The title A Snowflake can serve as a metaphor for what these two exhibits represent: Like snowflakes, the participants are fragile and hard to distinguish one from another; they have been bunched together to create a “snowscape,” and with a change in the weather, they may melt and disappear. These artists do not yet fit into the establishment nor can they show off their talent as they could as established artists. They are still sensing their own changes and do not seem to be fully aware of the categories of full-fledged commercial galleries and the established framework. On the other hand, the participating artists have consistently been classified and presented as good, and changes in the way art is judged happen so confusingly fast that we cannot say that it is too early for their works to be displayed in established institutions.
It is trite to talk about how they have diverged from traditional genres, but in the Korean art market, which is still quite conservative, the mere fact that such works are being shown at a top gallery whose customers are among the best collectors in the country is a positive sign for these artists, regardless of whether any of their works are sold.
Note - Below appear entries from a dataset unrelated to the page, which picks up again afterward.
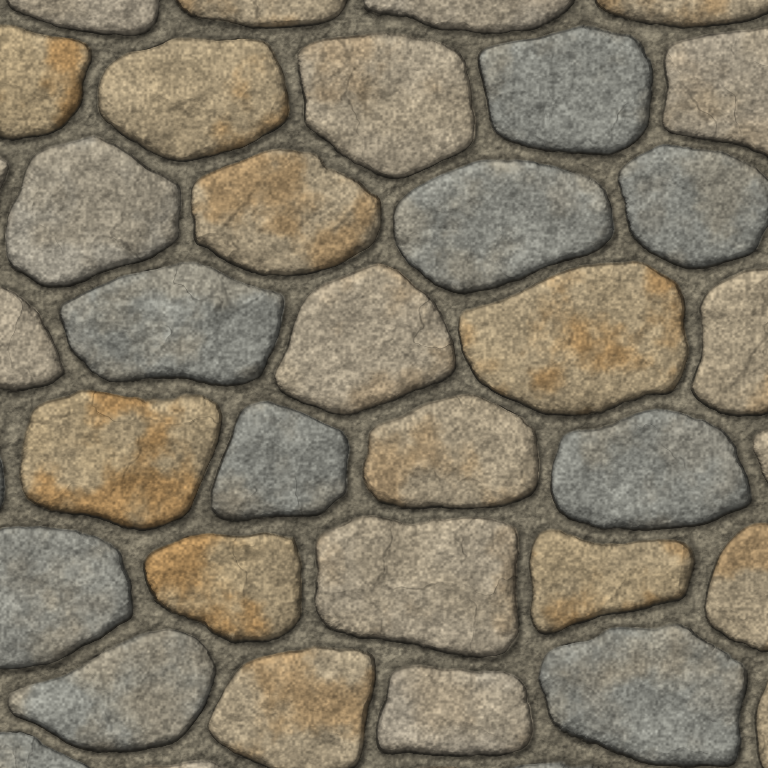
Give the GLSL for this texture, as a Shadertoy shader.

```glsl
// Rubble wall of rounded grey, beige and ochre field stones set in rough mortar.

float hash(vec2 p) {
    vec3 q = fract(p.xyx * 0.1031);
    q += dot(q, q.yzx + 33.33);
    return fract((q.x + q.y) * q.z);
}

float noise(vec2 p) {
    vec2 i = floor(p), f = fract(p);
    f = f * f * (3.0 - 2.0 * f);
    return mix(mix(hash(i), hash(i + vec2(1, 0)), f.x),
               mix(hash(i + vec2(0, 1)), hash(i + vec2(1, 1)), f.x), f.y);
}

float fbm(vec2 p) {
    float sum = 0.0, amp = 0.52;
    for (int i = 0; i < 5; i++) {
        sum += amp * noise(p);
        p = mat2(1.6, 1.2, -1.2, 1.6) * p + 7.3;
        amp *= 0.5;
    }
    return sum;
}

// Cellular noise: distances to the nearest and second nearest point
vec2 cellular(vec2 p) {
    vec2 cell = floor(p), nearest = vec2(8.0);
    for (int y = -1; y <= 1; y++)
    for (int x = -1; x <= 1; x++) {
        vec2 c = cell + vec2(x, y);
        float d = length(c + vec2(hash(c), hash(c + 57.0)) - p);
        nearest = d < nearest.x ? vec2(d, nearest.x) : vec2(nearest.x, min(nearest.y, d));
    }
    return nearest;
}

// Stone centre (xy) and size weight (z) in staggered courses
vec3 site(vec2 c) {
    vec2 jitter = vec2(hash(c + 11.0), hash(c + 71.0)) - 0.5;
    vec2 centre = c + 0.5 + vec2(0.5 * mod(c.y, 2.0), 0.0) + jitter * vec2(0.50, 0.36);
    return vec3(centre, 0.24 * hash(c + 23.0));
}

// Signed distance inside the stone outline (positive on stone) and its cell
float stoneEdge(vec2 p, out vec2 id) {
    vec2 grid = vec2(4.0, 6.2);
    p += 0.008 * sin(p.yx * vec2(19, 23) + vec2(1, 4) + 2.0 * sin(p * vec2(11, 13)));
    p += 0.002 * sin(p.yx * vec2(61, 53) + 3.0 * sin(p * 37.0));
    p += 0.012 * (fbm(p * 26.0) - 0.5);
    vec2 q = p * grid, base = floor(q);
    vec3 own = vec3(0.0);
    float best = 1e3;
    for (int y = -2; y <= 2; y++)
    for (int x = -2; x <= 2; x++) {
        vec2 c = base + vec2(x, y);
        vec3 s = site(c);
        float d = dot(q - s.xy, q - s.xy) - s.z;
        if (d < best) { best = d; own = s; id = c; }
    }
    // Smooth minimum over the borders rounds the corners
    float sum = 0.0;
    for (int y = -2; y <= 2; y++)
    for (int x = -2; x <= 2; x++) {
        vec2 c = base + vec2(x, y);
        if (c == id) continue;
        vec3 s = site(c);
        float d = dot(q - s.xy, q - s.xy) - s.z - best;
        sum += exp(-d / (2.0 * length((s.xy - own.xy) * grid)) / 0.011);
    }
    return -0.011 * log(sum) - 0.007 - 0.005 * hash(id + 5.0);
}

vec2 facets(vec2 p, vec2 id) {
    return cellular(p * 8.0 + id * 3.7 + 1.3 * fbm(p * 12.0));
}

float relief(vec2 p, out float edge, out vec2 id) {
    edge = stoneEdge(p, id);
    float stone = 0.009 * (1.0 - exp(-max(edge, 0.0) / 0.006))
                + 0.008 * facets(p, id).x + 0.0065 * fbm(p * 30.0 + id);
    float mortar = 0.007 * fbm(p * 42.0) + 0.0014 * cellular(p * 95.0).x;
    return mix(mortar, stone, smoothstep(-0.002, 0.002, edge));
}

void mainImage(out vec4 fragColor, in vec2 fragCoord) {
    vec2 p = fragCoord / iResolution.y;
    float edge, otherEdge, eps = 0.0016;
    vec2 id, otherId;

    // Light from the upper left
    float h = relief(p, edge, id);
    vec2 slope = vec2(relief(p + vec2(eps, 0), otherEdge, otherId),
                      relief(p + vec2(0, eps), otherEdge, otherId)) - h;
    vec3 normal = normalize(vec3(-slope / eps, 1.0));
    float light = clamp(dot(normal, vec3(-0.26, 0.50, 1.03)), 0.55, 1.16);

    // Each stone is blue grey, beige or tan, with rusty stains on warm ones
    float kind = hash(id + 91.0);
    float warm = smoothstep(0.35, 0.85, kind);
    vec3 stone = mix(vec3(0.59, 0.555, 0.49), vec3(0.60, 0.535, 0.42), warm);
    stone = mix(vec3(0.49, 0.49, 0.46), stone, smoothstep(0.24, 0.34, kind));
    float stain = fbm(p * 13.0 + id * 5.3);
    stone = mix(stone, vec3(0.56, 0.51, 0.42), 0.35 * smoothstep(0.45, 0.7, fbm(p * 14.0 + id)));
    stone = mix(stone, vec3(0.58, 0.43, 0.25), (0.08 + 0.55 * warm) * smoothstep(0.52, 0.74, stain));
    stone *= 0.90 + 0.24 * fbm(p * 24.0 + 40.0);

    // Broken creases and narrow dark rims
    vec2 f = facets(p, id);
    float crease = smoothstep(0.06, 0.0, f.y - f.x) * smoothstep(0.48, 0.68, fbm(p * 7.0 + 20.0));
    stone *= (1.0 - 0.2 * crease) * mix(0.68, 1.0, smoothstep(-0.002, 0.006, edge));

    // Mortar, darker against the stones and in their cast shadow
    vec3 mortar = vec3(0.445, 0.42, 0.36) * (0.82 + 0.36 * fbm(p * 34.0));
    mortar *= mix(0.74, 1.0, smoothstep(0.0, -0.009, edge));
    float above = stoneEdge(p + vec2(-0.003, 0.008), otherId);
    mortar *= 1.0 - 0.28 * smoothstep(-0.004, 0.004, above);

    // Crisp sandy grain
    vec3 color = mix(mortar, stone, smoothstep(-0.002, 0.002, edge)) * light;
    float grain = noise(p * 290.0) + 0.6 * noise(p * 150.0 + 9.0) - 0.8;
    color *= 1.0 + 0.32 * grain;
    fragColor = vec4(color, 1.0);
}
```
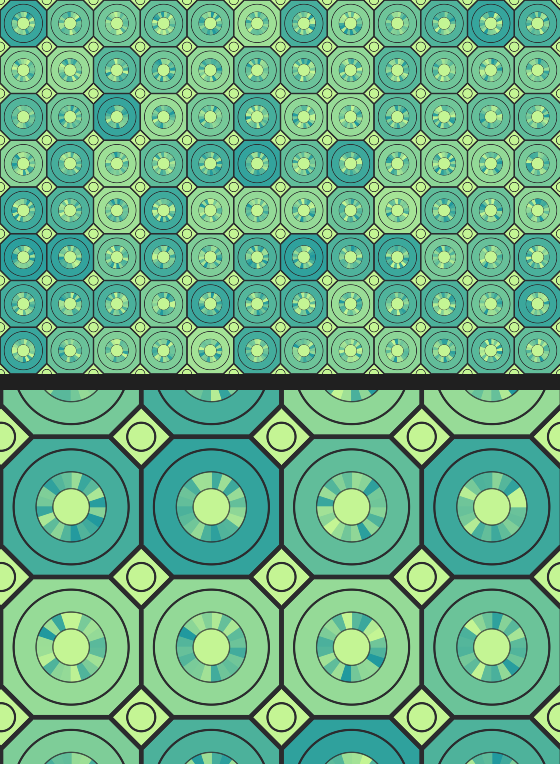
Top, the full canvas; bottom, a detail of the centre.
Give the GLSL for this pattern, as a Shadertoy shader.

```glsl
// Octagon tiles with wedge-coloured rosettes, and small lime diamonds at the corners.

const float TAU = 6.2831853;
const float WEDGES = 20.0;
const vec3 INK = vec3(0.17, 0.17, 0.18);
const vec3 LIME = vec3(0.77, 0.96, 0.58);

float hash(vec2 p) {
    vec3 q = fract(p.xyx * vec3(0.1031, 0.1030, 0.0973));
    q += dot(q, q.yzx + 33.33);
    return fract((q.x + q.y) * q.z);
}

// Gradient noise, about -0.7 to 0.7
float corner(vec2 cell, vec2 offset) {
    float a = TAU * hash(cell);
    return dot(vec2(cos(a), sin(a)), offset);
}

float gradientNoise(vec2 p) {
    vec2 i = floor(p), f = p - i;
    vec2 u = f * f * f * (f * (f * 6.0 - 15.0) + 10.0);
    vec2 e = vec2(0.0, 1.0);
    return mix(
        mix(corner(i, f), corner(i + e.yx, f - e.yx), u.x),
        mix(corner(i + e.xy, f - e.xy), corner(i + e.yy, f - e.yy), u.x), u.y);
}

// Teal to lime
vec3 ramp(float t) {
    return mix(vec3(0.13, 0.60, 0.62), LIME, clamp(t, 0.0, 1.0));
}

// Sampling noise around a circle keeps the ring seamless
vec3 wedgeColor(float index, vec2 tile) {
    float a = TAU * index / WEDGES;
    return ramp(0.5 + 1.3 * gradientNoise(tile * 17.3 + 2.5 * vec2(cos(a), sin(a))));
}

// Coverage of the region where d is negative
float fill(float d, float px) {
    return smoothstep(0.5 * px, -0.5 * px, d);
}

float stroke(float d, float halfWidth, float px) {
    return fill(abs(d) - halfWidth, px);
}

void mainImage(out vec4 fragColor, in vec2 fragCoord) {
    // Eight rows of square tiles, twelve columns
    float px = 8.0 / iResolution.y;
    vec2 p = fragCoord * px;
    vec2 tile = floor(p);
    vec2 q = p - tile - 0.5;
    float r = length(q);

    // Octagon body, one tone per tile
    vec3 col = ramp(0.85 * mix(hash(tile + 7.0), hash(tile + 41.0), 0.3));
    col = mix(col, INK, stroke(r - 0.41, 0.008, px));

    // Rosette ring, with smoothed wedge joints
    float turn = (atan(q.y, q.x) / TAU + 0.5) * WEDGES;
    float wedge = floor(turn);
    float soft = min(WEDGES * px / (TAU * max(r, 0.05)), 1.0);
    float blend = smoothstep(1.0 - soft, 1.0, turn - wedge);
    vec3 ring = mix(wedgeColor(wedge, tile), wedgeColor(wedge + 1.0, tile), blend);
    col = mix(col, ring, fill(r - 0.25, px));
    col = mix(col, INK, 0.8 * stroke(r - 0.25, 0.005, px));

    // Hub
    col = mix(col, LIME, fill(r - 0.13, px));
    col = mix(col, INK, 0.7 * stroke(r - 0.13, 0.005, px));

    // Corner diamond with a small circle
    vec2 c = 0.5 - abs(q);
    float diamond = (c.x + c.y - 0.225) * 0.7071;
    col = mix(col, LIME, fill(diamond, px));
    col = mix(col, INK, stroke(length(c) - 0.1, 0.008, px));

    // Heavy outlines: straight joints stop at the diamonds
    float joint = max(min(c.x, c.y) - 0.017, -diamond);
    float outline = min(joint, abs(diamond) - 0.017);
    col = mix(col, INK, fill(outline, px));

    fragColor = vec4(col, 1.0);
}
```
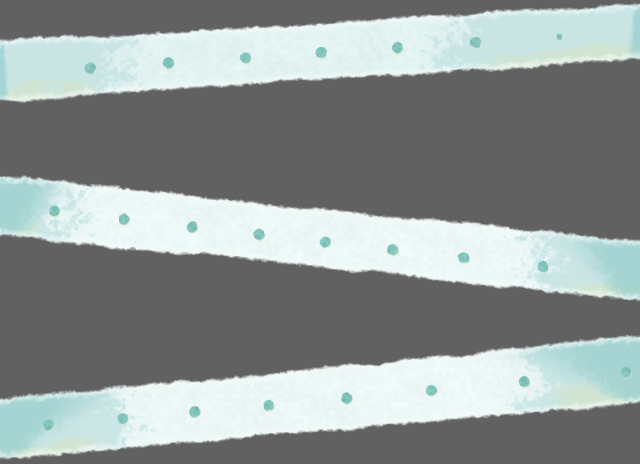
This background is drawn by a Shadertoy shader. Its source:

```glsl
// Three torn strips of washed paper zigzag over a flat grey ground.
// Each strip is a band between two bowed lines, roughened by value noise and
// tinted with speckled teal washes; a loop then stamps a row of dots along it.

const vec3 GROUND = vec3(0.38);
const vec3 WHITE  = vec3(0.96, 0.985, 0.98);
const vec3 PALE   = vec3(0.775, 0.892, 0.89);
const vec3 TEAL   = vec3(0.61, 0.815, 0.81);
const vec3 STRAW  = vec3(0.83, 0.895, 0.80);
const vec3 DOT    = vec3(0.51, 0.765, 0.735);

float hash(vec2 p) {
    return fract(sin(dot(p, vec2(127.1, 311.7))) * 43758.5453);
}

float noise(vec2 p) {
    vec2 i = floor(p), f = fract(p);
    f = f * f * (3.0 - 2.0 * f);
    return mix(mix(hash(i), hash(i + vec2(1, 0)), f.x),
               mix(hash(i + vec2(0, 1)), hash(i + vec2(1, 1)), f.x), f.y);
}

float fbm(vec2 p) {
    float sum = 0.0, amp = 0.5;
    for (int i = 0; i < 4; i++) {
        sum += amp * noise(p);
        p = p * 2.1 + 17.3;
        amp *= 0.5;
    }
    return sum / 0.9375;
}

// Height at x of a line from ends.x to ends.y, bowed at its middle
float bowedLine(float x, vec2 ends, float bow) {
    return mix(ends.x, ends.y, x) + bow * 4.0 * x * (1.0 - x);
}

// Uneven offset of a torn edge
float tear(vec2 p) {
    return 0.006 * (noise(vec2(p.x * 22.0, p.y * 6.0)) - 0.5)
         + 0.007 * (fbm(p * 130.0) - 0.5);
}

// wash: where the left tint ends and the right one starts
// deep: widths of the darker teal at both ends; slant: its lean to the top
vec3 paintStrip(vec3 base, vec2 p, vec2 top, vec2 bottom, vec2 bow,
                vec2 wash, vec2 deep, float slant, vec3 paper) {
    float yTop = bowedLine(p.x, top, bow.x);
    float yBottom = bowedLine(p.x, bottom, bow.y);
    float v = (p.y - yBottom) / (yTop - yBottom);
    float edge = min(yTop - p.y, p.y - yBottom) + tear(p);
    float mask = smoothstep(-0.0025, 0.0035, edge);

    // Paper with faint mottling
    float cloud = fbm(p * vec2(24.0, 34.0));
    float grain = fbm(p * 150.0);
    vec3 col = paper + 0.05 * (grain - 0.5) + 0.03 * (cloud - 0.5);

    // Pale wash at both ends, broken into speckles where it stops
    float inside = max(wash.x - p.x, p.x - wash.y);
    float ragged = inside + 0.13 * (cloud - 0.5) + 0.12 * (grain - 0.5);
    col = mix(col, PALE, 0.92 * smoothstep(-0.025, 0.025, ragged));

    // Straw stain low down, inside the washes
    float stain = smoothstep(0.34, 0.12, v + 0.5 * (cloud - 0.5));
    col = mix(col, STRAW, 0.8 * stain * smoothstep(0.02, 0.08, inside));

    // Deeper teal at the very ends
    vec2 reach = deep * (1.0 + slant * (v - 0.5));
    vec2 ends = vec2(p.x, 1.0 - p.x) + 0.3 * deep * (grain - 0.5);
    vec2 dark = smoothstep(reach, reach * 0.35, ends);
    col = mix(col, TEAL, 0.8 * max(dark.x, dark.y));

    // Chalky rim
    float rim = smoothstep(0.013, 0.002, edge + 0.012 * (grain - 0.5));
    col = mix(col, WHITE, 0.6 * rim);
    return mix(base, col, mask);
}

// Row of dots between two points; bend shifts the spacing along the row
vec3 paintDots(vec3 base, vec2 p, vec2 start, vec2 end, int count,
               float bend, float power, float lastSize) {
    vec3 col = base;
    for (int i = 0; i < count; i++) {
        float s = float(i) / float(count - 1);
        float x = mix(start.x, end.x, s) + bend * pow(s, power) * (1.0 - s);
        float along = (x - start.x) / (end.x - start.x);
        vec2 q = p - vec2(x, mix(start.y, end.y, along));
        float size = mix(0.0087, lastSize, step(0.99, s));
        float wobble = 0.002 * (noise(p * 190.0) - 0.5);
        float halo = length(q - vec2(0.001, -0.0015)) - size + wobble;
        float disc = length(q) - size + wobble;
        col = mix(col, STRAW, 0.8 * smoothstep(0.001, -0.001, halo));
        vec3 ink = DOT + 0.10 * (noise(p * 260.0) - 0.5);
        col = mix(col, ink, smoothstep(0.001, -0.0015, disc));
    }
    return col;
}

void mainImage(out vec4 fragColor, in vec2 fragCoord) {
    // Canvas width is one unit
    vec2 p = fragCoord / iResolution.xy * vec2(1.0, 0.7266);
    vec3 col = GROUND;

    // Top strip
    col = paintStrip(col, p, vec2(0.664, 0.723), vec2(0.567, 0.632), vec2(-0.003, 0.002),
                     vec2(0.19, 0.71), vec2(0.013, 0.018), -0.7, vec3(0.885, 0.952, 0.947));
    col = paintDots(col, p, vec2(0.141, 0.620), vec2(0.874, 0.669), 7, -0.09, 3.0, 0.005);

    // Middle strip
    col = paintStrip(col, p, vec2(0.453, 0.350), vec2(0.357, 0.255), vec2(-0.002, 0.002),
                     vec2(0.10, 0.85), vec2(0.09, 0.10), 1.0, vec3(0.925, 0.970, 0.965));
    col = paintDots(col, p, vec2(0.085, 0.396), vec2(0.848, 0.309), 8, -0.163, 3.0, 0.0087);

    // Bottom strip
    col = paintStrip(col, p, vec2(0.104, 0.202), vec2(0.005, 0.095), vec2(-0.004, 0.001),
                     vec2(0.19, 0.82), vec2(0.13, 0.14), 1.6, vec3(0.925, 0.970, 0.965));
    col = paintDots(col, p, vec2(0.0755, 0.061), vec2(0.978, 0.143), 8, -0.267, 1.5, 0.0087);

    fragColor = vec4(col, 1.0);
}
```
We see the forms and concepts that set the young artists apart also at Atelier Hermès. Here again the artists’ intention is to link material from everyday life and the surrounding environment to the themes of their works. Seeing all the elements specific to this generation brought together in one place, we can tell that the artists saw this as a futuristic space. They have created the effect of looking ten years into the future rather than ten years into the past.
Discourse about “young artists” has always been a mainstay of conversations in the world of art, and in the case of these exhibitions, this topic sticks out as a requisite consideration, whether that was the intention of the organizers or not. At the same time, it is also an indication of the limitations of the current art world in Korea. Artists who have a solid reputation in the art market and whose works sell have had to build a career by proving themselves over a period of time. Participation in exhibits at such established venues as the Kukje Gallery or Atelier Hermès by artists whose careers have run little more than five years and whose staying power has not yet been proved has sometimes generated concern, yet every year the average age of “young artists” gets younger. We need to delve into a couple of questions: Have the young artists fenced themselves into being stuck in the nonprofit system? Has the for-profit system considered “young artists” only in terms of whether their works are worthy of investing in, narrowing the structures within which they can operate? Everyone agrees that the working environment for artists in Korea is tough, and as art professionals, we need to reawaken our awareness of the need to reflect on these considerations.
※ This article was originally published in Wolganmisool magazine (July 2017) and reprinted under authority of a MOU between KAMS and Wolganmisool.